Sreekumar was a 59-year-old farmer from Kerala’s Idduki district who cultivated vegetables, pepper and nutmeg on his small farm. His entire farm—an area of 2.3 acre—was destroyed in the deluge that swept Kerala in August 2018. Idduki was one of the worst-affected areas. Sreekumar’s son, Anoop S, said that his father owed seven lakh to the Federal Bank Limited, a private bank, and Rs 17 lakh to the Idukki District Cooperative Bank, or the IDCB—amounts he had no way of repaying after the loss of his farm. “Both banks had sent a series of repayment notices,” Anoop told me. His father tried to sell their land to pay the loan but he could not find a buyer because it was “declared mudslide prone after the flood,” Anoop said. Unable to repay the loans, Sreekumar consumed poison on 15 January. He died the next day.
The 2018 flood was the most severe deluge that Kerala had seen in almost a century. The United Nations pegged the total loss caused by the flood across the state at Rs 31,000 crore, and according to the 2018 Kerala Economic Review report, it resulted in crop losses of over Rs 3,500 crore. On 20 August 2018, the State Level Bankers’ Committee in Kerala, an inter-institutional forum where the government and banks coordinate on matters pertaining to banking developments, approved relief measures for flood-affected areas. The SLBC stated that the crop loss in affected areas was above 50 percent and decided the guidelines for a moratorium on loan-recovery proceedings for loans taken for agriculture, housing and education, among other purposes.
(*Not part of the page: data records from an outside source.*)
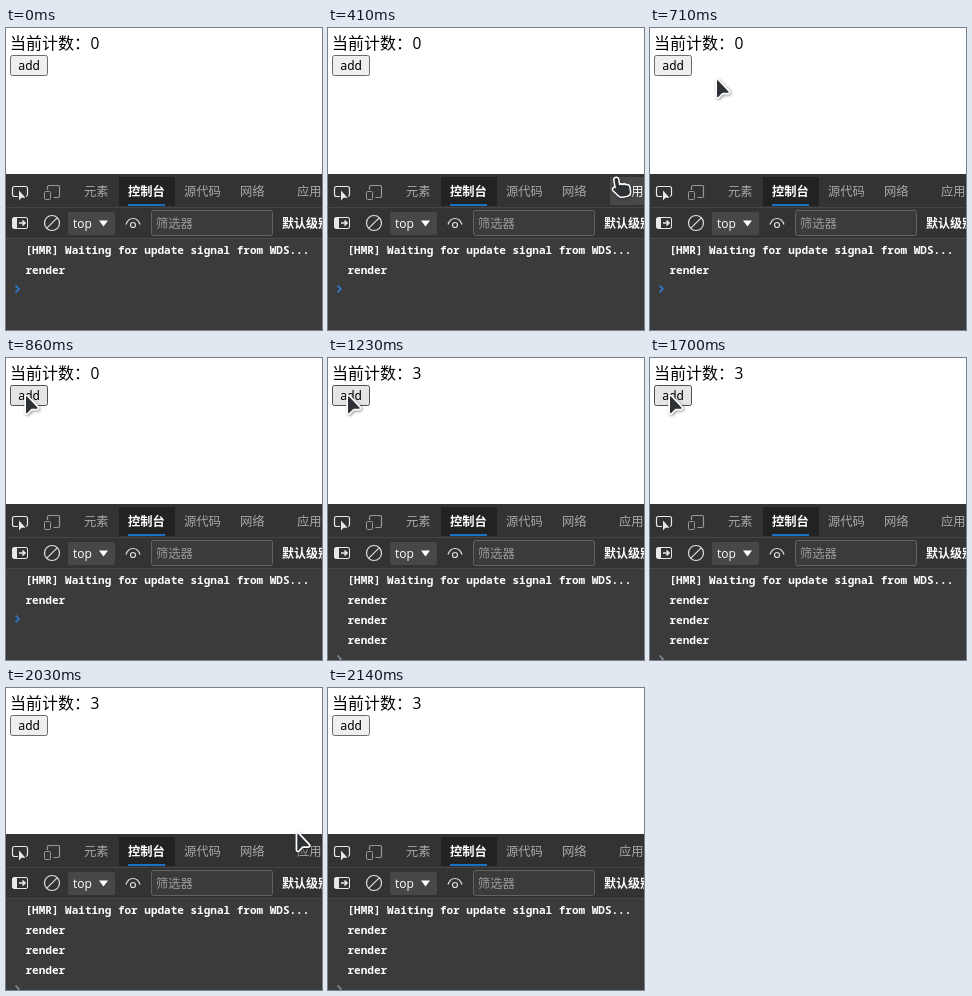
An HTML page with a canvas that plays this animation: 316x302 px, repeating every 3.64 s.

```html
<!DOCTYPE html>
<html lang="zh-CN">
<head>
<meta charset="utf-8">
<title>Counter</title>
<style>
html, body { margin: 0; width: 100%; height: 100%; overflow: hidden; background: #fff; }
canvas { display: block; width: 100vw; height: 100vh; }
</style>
</head>
<body>
<canvas id="stage"></canvas>
<script>
const W = 316, H = 302, LOOP = 3640, STEP = 30;
const SANS = '"Open Sans", "Noto Sans CJK SC", "Noto Sans CJK", sans-serif';
const CJK = '"Noto Sans CJK SC", "Noto Sans CJK", sans-serif';
const MONO = '"Noto Sans Mono", "DejaVu Sans Mono", monospace';

const canvas = document.getElementById('stage');
const ctx = canvas.getContext('2d');

// Pointer keys: time, x, y
const enter = [[410, 288, 150], [470, 236, 125], [560, 150, 88], [710, 67, 52], [800, 31, 41], [860, 20, 38]];
const leave = [[1680, 20, 38], [1740, 46, 45], [1810, 130, 65], [1890, 238, 90], [1980, 283, 133], [2060, 300, 164], [2130, 312, 186]];

function slope(keys, i, axis) {
  const a = keys[Math.max(i - 1, 0)], b = keys[Math.min(i + 1, keys.length - 1)];
  return (b[axis] - a[axis]) / (b[0] - a[0]);
}

function follow(keys, t) {
  const last = keys.length - 1;
  if (t <= keys[0][0]) return keys[0].slice(1);
  if (t >= keys[last][0]) return keys[last].slice(1);
  let i = 0;
  while (t >= keys[i + 1][0]) i++;
  const a = keys[i], b = keys[i + 1], d = b[0] - a[0], u = (t - a[0]) / d;
  const u2 = u * u, u3 = u2 * u;
  return [1, 2].map(k =>
    (2 * u3 - 3 * u2 + 1) * a[k] + (3 * u2 - 2 * u3) * b[k] +
    d * ((u3 - 2 * u2 + u) * slope(keys, i, k) + (u3 - u2) * slope(keys, i + 1, k)));
}

function pointerAt(t) {
  if (t < 410 || t >= 2140) return null;
  if (t < 1700) return follow(enter, 410 + Math.floor((t - 410) / STEP) * STEP);
  return follow(leave, Math.floor(t / STEP) * STEP);
}

function text(str, x, y, size, color, family = SANS, weight = 400) {
  ctx.font = `${weight} ${size}px ${family}`;
  ctx.fillStyle = color;
  ctx.fillText(str, x, y);
}

function rect(x, y, w, h, color) {
  ctx.fillStyle = color;
  ctx.fillRect(x, y, w, h);
}

function box(x, y, w, h, r, fill, line) {
  ctx.beginPath();
  ctx.roundRect(x, y, w, h, r);
  if (fill) { ctx.fillStyle = fill; ctx.fill(); }
  if (line) { ctx.strokeStyle = line; ctx.lineWidth = 1; ctx.stroke(); }
}

function stroke(d, color, width = 1.2) {
  ctx.strokeStyle = color;
  ctx.lineWidth = width;
  ctx.stroke(new Path2D(d));
}

function fill(d, color) {
  ctx.fillStyle = color;
  ctx.fill(new Path2D(d));
}

function drawPage(t, hover) {
  rect(0, 0, W, 146, '#fff');
  text('当前计数：', 4, 21, 16, '#000', CJK, 300);
  text(t < 1080 ? '0' : '3', 84.5, 21, 15.5, '#000');
  const pressed = hover && t >= 960 && t < 1080;
  const [face, edge] = pressed ? ['#f5f5f5', '#8d8d8d'] : hover ? ['#e5e5e5', '#4f4f4f'] : ['#efefef', '#6b6b6b'];
  box(4.5, 27.5, 37, 20, 2, face, edge);
  text('add', 12, 42, 12.2, '#000', MONO);
}

function drawTabs(hover) {
  rect(0, 146, W, 33, '#333');
  rect(113, 149, 56, 29, '#222');
  if (hover) rect(282, 149, 34, 28, '#484848');
  const tabs = [['元素', 78], ['控制台', 122], ['源代码', 178], ['网络', 234], ['应用', 291]];
  for (const [label, x] of tabs) {
    const on = x === 122;
    const color = on || (hover && x === 291) ? '#fff' : '#a8a8a8';
    text(label, x, 168, 12.3, color, CJK, on ? 700 : 400);
  }
  rect(122, 176, 37, 2, '#1b72c5');

  // Inspect and device icons
  stroke('M12 168.5H8.5Q6.5 168.5 6.5 166.5V160.5Q6.5 158.5 8.5 158.5H19.5Q21.5 158.5 21.5 160.5V166.5Q21.5 168 20 168.5', '#e8e8e8');
  fill('M13 162.5V172.5L15.5 169.8H19.5Z', '#e8e8e8');
  stroke('M41.5 162V159Q41.5 157.5 43 157.5H52Q53.5 157.5 53.5 159V168Q53.5 169.5 52 169.5H47.5', '#999');
  box(38.5, 163.5, 6, 8, 1, null, '#999');
}

function drawToolbar() {
  rect(0, 179, W, 32, '#333');
  rect(0, 179, W, 1, '#444');
  rect(0, 210, W, 1, '#484848');

  box(6.5, 189.5, 15, 11, 1.5, null, '#e8e8e8');
  rect(7, 190, 4, 10, '#e8e8e8');
  stroke('M13 195H19M16.5 192.5L19 195L16.5 197.5', '#e8e8e8', 1.6);
  stroke('M53.5 195A7.5 7.5 0 1 1 38.5 195A7.5 7.5 0 1 1 53.5 195M40.8 200.2L51.2 189.8', '#e0e0e0');

  box(62, 184, 47, 23, 2, '#474747');
  text('top', 67, 200, 12, '#fff', SANS, 500);
  fill('M93 192.5H102L97.5 198.5Z', '#fff');

  stroke('M120 196.5Q122 190.5 127 190.5T134 196.5', '#ddd');
  stroke('M129.5 197A2.5 2.5 0 1 1 124.5 197A2.5 2.5 0 1 1 129.5 197', '#ddd');

  box(145.5, 182.5, 121, 25, 2, '#3b3b3b', '#626262');
  text('筛选器', 150, 200, 12.3, '#999', CJK);
  text('默认级别', 276, 200, 12, '#fff', CJK, 700);
}

function drawConsole(t) {
  rect(0, 211, W, H - 211, '#3b3b3b');
  const done = t >= 1110;
  const lines = ['[HMR] Waiting for update signal from WDS...'].concat(Array(done ? 3 : 1).fill('render'));
  lines.forEach((line, i) => text(line, 19.5, 226 + i * 20, 11, '#fff', MONO, 600));
  const y = 221 + lines.length * 20;
  stroke(`M9.5 ${y - 3.5}L13 ${y}L9.5 ${y + 3.5}`, t >= 1230 ? '#777f88' : '#2f74c0', 1.8);
}

const ARROW = 'M0 .5V16.5Q.4 17.8 1.5 16.7L4.6 13.4Q5.2 12.8 6 12.8H11Q12.4 12.6 11.4 11.5L1 .6Q0 0 0 .5Z';
const HAND = 'M-2 2Q-2 0 0 0T2 2V9Q4 7.5 5.7 9.4Q8 8.2 9.5 10.2Q13 9.6 13 13V17Q13 22 8 22H3.5Q1 22 -.5 19.5L-5 13.5Q-6 11.5 -4.2 10.8Q-3 10.5 -2 12Z';

function drawPointer(x, y, hand) {
  const shape = new Path2D(hand ? HAND : ARROW);
  ctx.save();
  ctx.translate(x, y);
  if (hand) {
    ctx.rotate(-.17);
    ctx.scale(.88, .88);
  }
  ctx.lineJoin = 'round';
  ctx.shadowColor = 'rgba(0,0,0,.4)';
  ctx.shadowBlur = 3;
  ctx.shadowOffsetX = ctx.shadowOffsetY = 1;
  ctx.strokeStyle = '#fff';
  ctx.lineWidth = 3.4;
  ctx.stroke(shape);
  ctx.shadowColor = 'transparent';
  ctx.fillStyle = '#2d3136';
  ctx.fill(shape);
  ctx.restore();
}

function draw(t) {
  const p = pointerAt(t);
  const over = (x0, y0, x1, y1) => !!p && p[0] >= x0 && p[0] <= x1 && p[1] >= y0 && p[1] <= y1;
  const onTab = over(282, 147, W, 178);
  drawPage(t, over(4, 27, 42, 48));
  drawTabs(onTab);
  drawToolbar();
  drawConsole(t);
  if (p) drawPointer(p[0], p[1], onTab);
}

function frame() {
  const dpr = window.devicePixelRatio || 1;
  const w = Math.round(innerWidth * dpr), h = Math.round(innerHeight * dpr);
  if (canvas.width !== w || canvas.height !== h) {
    canvas.width = w;
    canvas.height = h;
  }
  ctx.setTransform(w / W, 0, 0, h / H, 0, 0);
  draw(performance.now() % LOOP);
  requestAnimationFrame(frame);
}
frame();
</script>
</body>
</html>
```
In October last year, the state government instituted the moratorium on recovery proceedings for agricultural loans, for nearly one year. But farmers in Kerala’s Idukki district have reportedly received notices from both commercial and cooperative banks, that threatened to attach or auction their assets as a part of recovery proceedings. According to Shaji Thundathil, a 52-year-old farmer and social activist, the pressure tactics of some of these banks have led at least eight farmers in the district to commit suicide this year. For farmers in Idukki, mounting debts have exacerbated the crises of fluctuating crop prices, and the destruction caused by a drought in the state in 2016 and the 2018 floods. Farmers are usually “strong” and “optimistic,” Thundathil told me. “Now, it seems they have lost hope.”
In the wake of the suicides, the Kerala cabinet convened a special meeting on 5 March, in which it decided to extend the moratorium till 31 December this year. The next day, Pinarayi Vijayan, the chief minister of the state, asked banks to halt the recovery proceedings in line with the moratorium order and have an “empathetic approach” towards farmers. But Tom Jose, the chief secretary of the state, did not issue the necessary order to extend the moratorium within two days, as stipulated in the Kerala Secretariat Manual, a set of rules and procedures for the state government. Meanwhile, the Election Commission’s model code of conduct for the upcoming Lok Sabha elections came into effect on 10 March, restricting the “announcement of new schemes/projects and also grant of new reliefs.”
As a result, the government then had to approach Teeka Ram Meena, the chief electoral officer of the state, for clearance of the proposal. Meena sought an explanation from the government about why it wants to pass the order when the model code of conduct is in place. Vijayan reportedly criticised Jose for failing to issue the order about extending the moratorium on time. On 30 March, Meena said that he had referred the matter to the Election Commission of India along with his recommendation favouring clearance. The order is yet to be passed. “It is not the failure of government officials, it exposes the lack of will ruling party in easing the agrarian crisis,” Roshy Augustine, a member of the Kerala Congress (M) and the Idukki constituency’s member of legislative assembly, told me.